Trends in hepatitis B virus screening at the onset of chemotherapy in a large US cancer center
1 Department of General Internal Medicine, The University of Texas MD Anderson Cancer Center, 1515 Holcombe Blvd., Unit 1465, Houston, Texas 77030, USA
2 University of Michigan, Ann Arbor, Michigan, USA
3 Baylor College of Medicine, Houston, Texas, USA
4 Department of General Oncology, The University of Texas MD Anderson Cancer Center, Houston, Texas, USA
BMC Cancer 2013, 13:534 doi:10.1186/1471-2407-13-534Published: 9 November 2013
National organizations recommend screening for hepatitis B virus (HBV) before chemotherapy but differ regarding which patients should be screened. We aimed to determine contemporary screening rates at a cancer center and the possible influence on these rates of publication of national recommendations.
We conducted a retrospective cohort study of HBV screening in cancer patients registered during the period from January 2004 through April 2011. Screening was defined as HBsAg and anti-HBc tests ordered around the time of initial chemotherapy. We compared screening rates for 3 periods: January 1, 2004, through December 18, 2008 (Food and Drug Administration and American Association for the Study of Liver Diseases 2007 recommendations); December 19, 2008, through September 30, 2010 (Centers for Disease Control and Prevention, National Comprehensive Cancer Network, American Association for the Study of Liver Diseases 2009, Institute of Medicine, and American Society of Clinical Oncology recommendations); and October 1, 2010, through April 30, 2011. Logistic regression models were used to identify predictors of screening.
Of 141,877 new patients, 18,688 received chemotherapy, and 3020 (16.2%) were screened. HBV screening rates increased over the 3 time periods (14.8%, 18.2%, 19.9%; P < 0.0001), but <19% of patients with HBV risk factors were screened. Among patients with hematologic malignancies, over 66% were screened, and odds of screening nearly doubled after publication of the recommendations (P < 0.0001). Less than 4% of patients with solid tumors were screened, although odds of screening increased 70% after publication of the recommendations (P = 0.003). Other predictors of screening included younger age, planned rituximab therapy, and known risk factors for HBV infection.

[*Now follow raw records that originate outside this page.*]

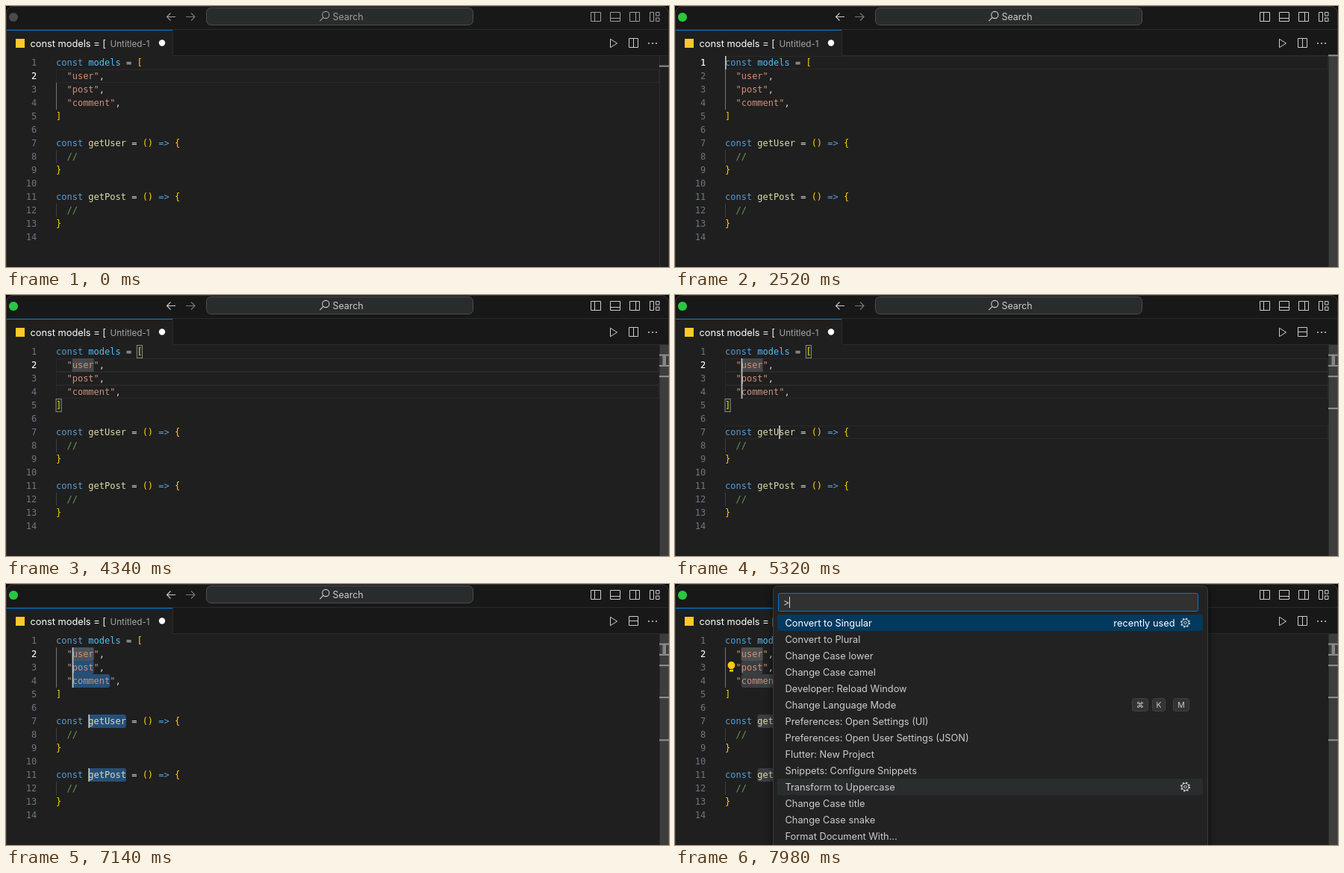
An HTML page for the animation above (8 s loop, 888 by 350 pixels).

```html
<!DOCTYPE html>
<html lang="en">
<head>
<meta charset="utf-8">
<title>Multi-cursor editing</title>
<style>
  html, body { margin: 0; width: 100%; height: 100%; overflow: hidden; background: #0b0b0b; }
  svg { display: block; width: 888px; height: 350px; --chrome: #ccc; }
  svg.blurred { --chrome: #9d9d9d; }
  text { white-space: pre; font: 12.8px Inter, sans-serif; fill: #ccc; }
  .code text { font: 12px "DejaVu Sans Mono", monospace; fill: #d4d4d4; }
  .code .number { fill: #6e7681; text-anchor: end; }
  .code .active { fill: #fff; }
  .keyword { fill: #569cd6; } .constant { fill: #4fc1ff; } .function { fill: #dcdcaa; }
  .string { fill: #ce9178; } .bracket { fill: #ffd700; } .comment { fill: #6a9955; }
  .icon { fill: none; stroke: #ccc; }
  .chrome { stroke: var(--chrome); }
  .key { fill: #333; stroke: #404040; }
  .small { font-size: 10.5px; text-anchor: middle; }
</style>
</head>
<body>
<svg id="stage" viewBox="0 0 888 350">
  <defs>
    <g id="gear" class="icon">
      <circle r="5.5" stroke-width="2" stroke-dasharray="2.16 2.16"/>
      <circle r="4.6"/>
      <circle r="1.8"/>
    </g>
  </defs>
  <rect x=".5" y=".5" width="887" height="370" rx="9" fill="#181818" stroke="#393939"/>
  <path d="M1 67H223V33H1ZM1 67H887V350H1Z" fill="#1f1f1f"/>
  <path d="M1 31.5H887M223.5 32V66.5H887" fill="none" stroke="#2b2b2b"/>
  <path d="M1 32.5H223" stroke="#0078d4"/>

  <!-- title bar -->
  <circle cx="10" cy="15" r="6" fill="#4a4a4a"/>
  <circle cx="10" cy="15" r="6" fill="#28c840" data-on="1680-8000"/>
  <path class="icon chrome" stroke-width="1.1" d="M227 14.5H215.500M220.500 9.500L215.500 14.500L220.500 19.500"/>
  <path class="icon" stroke="#777" style="stroke:#777" stroke-width="1.1" d="M241 14.500H253M248 9.500L253 14.500L248 19.500"/>
  <rect x="268.500" y="2.500" width="357" height="23" rx="6" fill="#292c2c" stroke="#4b4e4e"/>
  <g class="icon chrome" stroke-width="1.1">
    <circle cx="428.300" cy="12" r="4.600"/>
    <path d="M425 15.300L420.300 20.200"/>
  </g>
  <text x="437.500" y="18.700" style="font-size:12.4px;fill:var(--chrome)">Search</text>
  <path class="icon chrome" d="M783.500 8.500h13v12h-13zM788.500 8.500v12M809.500 8.500h13v12h-13zM809.500 16.500h13
    M835.500 8.500h13v12h-13zM843.500 8.500v12M862.500 8.500h5v12h-5zM870.500 8.500h4.500v4.500h-4.500zM870.500 16h4.500v4.500h-4.500z"/>

  <!-- tab -->
  <rect x="13" y="44" width="12" height="12" fill="#ffca28"/>
  <text x="32.500" y="54.500" style="fill:#fff">const models = [</text>
  <text x="139.500" y="54.500" style="font-size:11.7px;fill:#a5a5a5">Untitled-1</text>
  <circle cx="209" cy="49.500" r="4.200" fill="#fff"/>
  <path class="icon" d="M809.500 44.300V55.700L818.500 50ZM834.500 43.500h12v12h-12z"/>
  <path class="icon" d="M840.500 43.500v12" data-on="0-3500 3780-4830 7280-8000"/>
  <path class="icon" d="M834.500 49.500h12" data-on="3500-3780 4830-7280"/>
  <g fill="#ccc"><circle cx="861" cy="50" r="1"/><circle cx="866" cy="50" r="1"/><circle cx="871" cy="50" r="1"/></g>

  <!-- editor -->
  <path d="M67.500 85V139M67.500 193V211M67.500 265V283" stroke="#404040"/>
  <path d="M67.500 85V139" stroke="#757575" data-on="0-1680 2520-8000"/>
  <g id="marks"></g>
  <g id="code" class="code"></g>
  <g id="cursors" fill="#c4c5c3"></g>
  <g data-on="7420-8000">
    <circle cx="75.500" cy="109" r="4.900" fill="#fc0"/>
    <path d="M73 112h5v5.500h-5z" fill="#fc0"/>
    <path d="M73 114.500h5" stroke="#1f1f1f"/>
  </g>
  <rect id="slider" x="875" y="67" width="13" height="283" fill="#797979" fill-opacity=".34"/>
  <path d="M875.500 67V350" stroke="#2b2b2b"/>
  <g id="ruler"></g>

  <!-- command palette -->
  <g data-on="7980-8000">
    <rect x="131.500" y="2.500" width="582" height="370" rx="6" fill="#222" stroke="#3c3c3c"
      style="filter:drop-shadow(0 0 4px #000a)"/>
    <rect x="138.500" y="12.500" width="562" height="24" rx="2" fill="#313131" stroke="#0078d4"/>
    <text x="145" y="29">&gt;</text>
    <path d="M153.500 17V32" stroke="#ddd"/>
    <rect x="137" y="41" width="570" height="22" rx="3" fill="#04395e"/>
    <rect x="137" y="261" width="570" height="22" rx="3" fill="#2a2d2e"/>
    <g id="commands"></g>
    <text x="669.500" y="56.600" text-anchor="end" style="fill:#fff">recently used</text>
    <use href="#gear" x="683.500" y="52"/>
    <use href="#gear" x="683.500" y="272"/>
    <rect class="key" x="612.500" y="153.500" width="21" height="17" rx="3"/>
    <rect class="key" x="639.500" y="153.500" width="17" height="17" rx="3"/>
    <rect class="key" x="667.500" y="153.500" width="21" height="17" rx="3"/>
    <text class="small" x="623" y="166" style="font-family:'DejaVu Sans',sans-serif">⌘</text>
    <text class="small" x="648" y="166">K</text>
    <text class="small" x="678" y="166">M</text>
  </g>
</svg>
<script>
const LOOP = 8000, LEFT = 67, TOP = 67, CHAR = 7.224, LINE = 18;
const $ = id => document.getElementById(id);
const colX = col => LEFT + col * CHAR;
const lineY = line => TOP + (line - 1) * LINE;

function add(parent, tag, attrs, markup = '') {
  const el = document.createElementNS('http://www.w3.org/2000/svg', tag);
  for (const name in attrs) el.setAttribute(name, attrs[name]);
  el.innerHTML = markup;
  return $(parent).appendChild(el);
}
// A box covering `length` characters, shown during the given spans
const mark = (line, col, length, on, style) => add('marks', 'rect', {
  x: colX(col), y: lineY(line), width: length * CHAR, height: LINE, 'data-on': on, ...style });

const source = `const models = [
  "user",
  "post",
  "comment",
]

const getUser = () => {
  //
}

const getPost = () => {
  //
}
`.split('\n');
const kinds = ['keyword', 'constant', 'function', 'string', 'bracket', 'comment'];
const token = /(const|=>)|(models)|(get\w+)|("\w+")|([[\](){}])|(\/\/)/g;
const paint = (text, ...groups) => `<tspan class="${kinds[groups.findIndex(g => g)]}">${text.replace('>', '&gt;')}</tspan>`;
const active = { 1: '2520-3220', 2: '0-1680 3220-8000', 14: '1680-2520' };

source.forEach((text, i) => {
  const line = i + 1, y = lineY(line) + 13;
  add('code', 'text', { x: LEFT, y }, text.replace(token, paint));
  add('code', 'text', { x: 41.3, y, class: 'number' }, line);
  if (active[line]) add('code', 'text', { x: 41.3, y, class: 'number active', 'data-on': active[line] }, line);
});

// Lines that hold a cursor: [line, spans]
const current = [[1, '2520-3220'], [2, '0-1680 3220-8000'], [3, '3570-8000'], [4, '3850-8000'],
  [7, '5320-8000'], [11, '6020-8000'], [14, '1680-2520']];
for (const [line, on] of current) {
  add('marks', 'rect', { x: 67.5, y: lineY(line) + .5, width: 807, height: 17, fill: 'none',
    stroke: '#292929', 'data-on': on.replace('-8000', '-7140') });
  add('ruler', 'rect', { x: 875, y: 65.3 + 14.3 * (line - 1), width: 13, height: 2, fill: '#929292', 'data-on': on });
}
add('ruler', 'rect', { x: 879.5, y: 81, width: 4.5, height: 14, fill: '#868686', 'data-on': '3220-8000' });

for (const [line, col, length] of [[2, 3, 4], [3, 3, 4], [4, 3, 7], [7, 6, 7], [11, 6, 7]]) {
  mark(line, col, length, '7140-7980', { fill: '#264f78', rx: 3 });
  mark(line, col, length, '7980-8000', { fill: '#3a3d41', rx: 3 });
}
mark(2, 3, 4, '3220-8000', { fill: '#575757', 'fill-opacity': .72 });
for (const [line, col] of [[1, 15], [5, 0]])
  mark(line, col, 1, '3220-7140', { y: lineY(line) + .5, height: 17, fill: '#1d2a1d', stroke: '#888' });

// Cursors: [line, column, spans]
const later = ' 6020-6510 6930-7140', all = ' 4830-5880' + later, atStart = '7140-7630';
const cursors = [[14, 0, '1680-2240'],
  [1, 0, '2520-2660'], [1, 1, '2660-2800'], [1, 2, '2800-3010'], [1, 3, '3010-3220'],
  [2, 3, '3220-4270' + all], [3, 3, '3570-4270' + all], [4, 3, '3850-4270' + all],
  [7, 10, '5320-5880' + later], [11, 10, later.trim()],
  [2, 3, atStart], [3, 3, atStart], [4, 3, atStart], [7, 6, atStart], [11, 6, atStart]];
for (const [line, col, on] of cursors)
  add('cursors', 'rect', { x: colX(col), y: lineY(line), width: 1.7, height: LINE, 'data-on': on });

['Convert to Singular', 'Convert to Plural', 'Change Case lower', 'Change Case camel',
  'Developer: Reload Window', 'Change Language Mode', 'Preferences: Open Settings (UI)',
  'Preferences: Open User Settings (JSON)', 'Flutter: New Project', 'Snippets: Configure Snippets',
  'Transform to Uppercase', 'Change Case title', 'Change Case snake', 'Format Document With...'
].forEach((name, i) => add('commands', 'text',
  { x: 147.5, y: 56.6 + 22 * i, style: i ? '' : 'fill:#fff' }, name));

const timed = [...document.querySelectorAll('[data-on]')].map(el =>
  [el, el.dataset.on.split(' ').map(span => span.split('-').map(Number))]);

function render(now) {
  const t = now % LOOP;
  for (const [el, spans] of timed)
    el.style.display = spans.some(([from, to]) => t >= from && t < to) ? '' : 'none';
  $('stage').classList.toggle('blurred', t < 1680);
  $('slider').style.opacity = Math.min(1, Math.max(0, (t - 1680) / 140));
}
function tick() {
  render(performance.now());
  requestAnimationFrame(tick);
}
tick();
</script>
</body>
</html>
```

Most patients with solid tumors or HBV risk factors remained unscreened, although screening rates increased after publication of national recommendations. Efforts are needed to increase awareness of the importance of HBV screening before chemotherapy to identify patients who should start antiviral prophylaxis.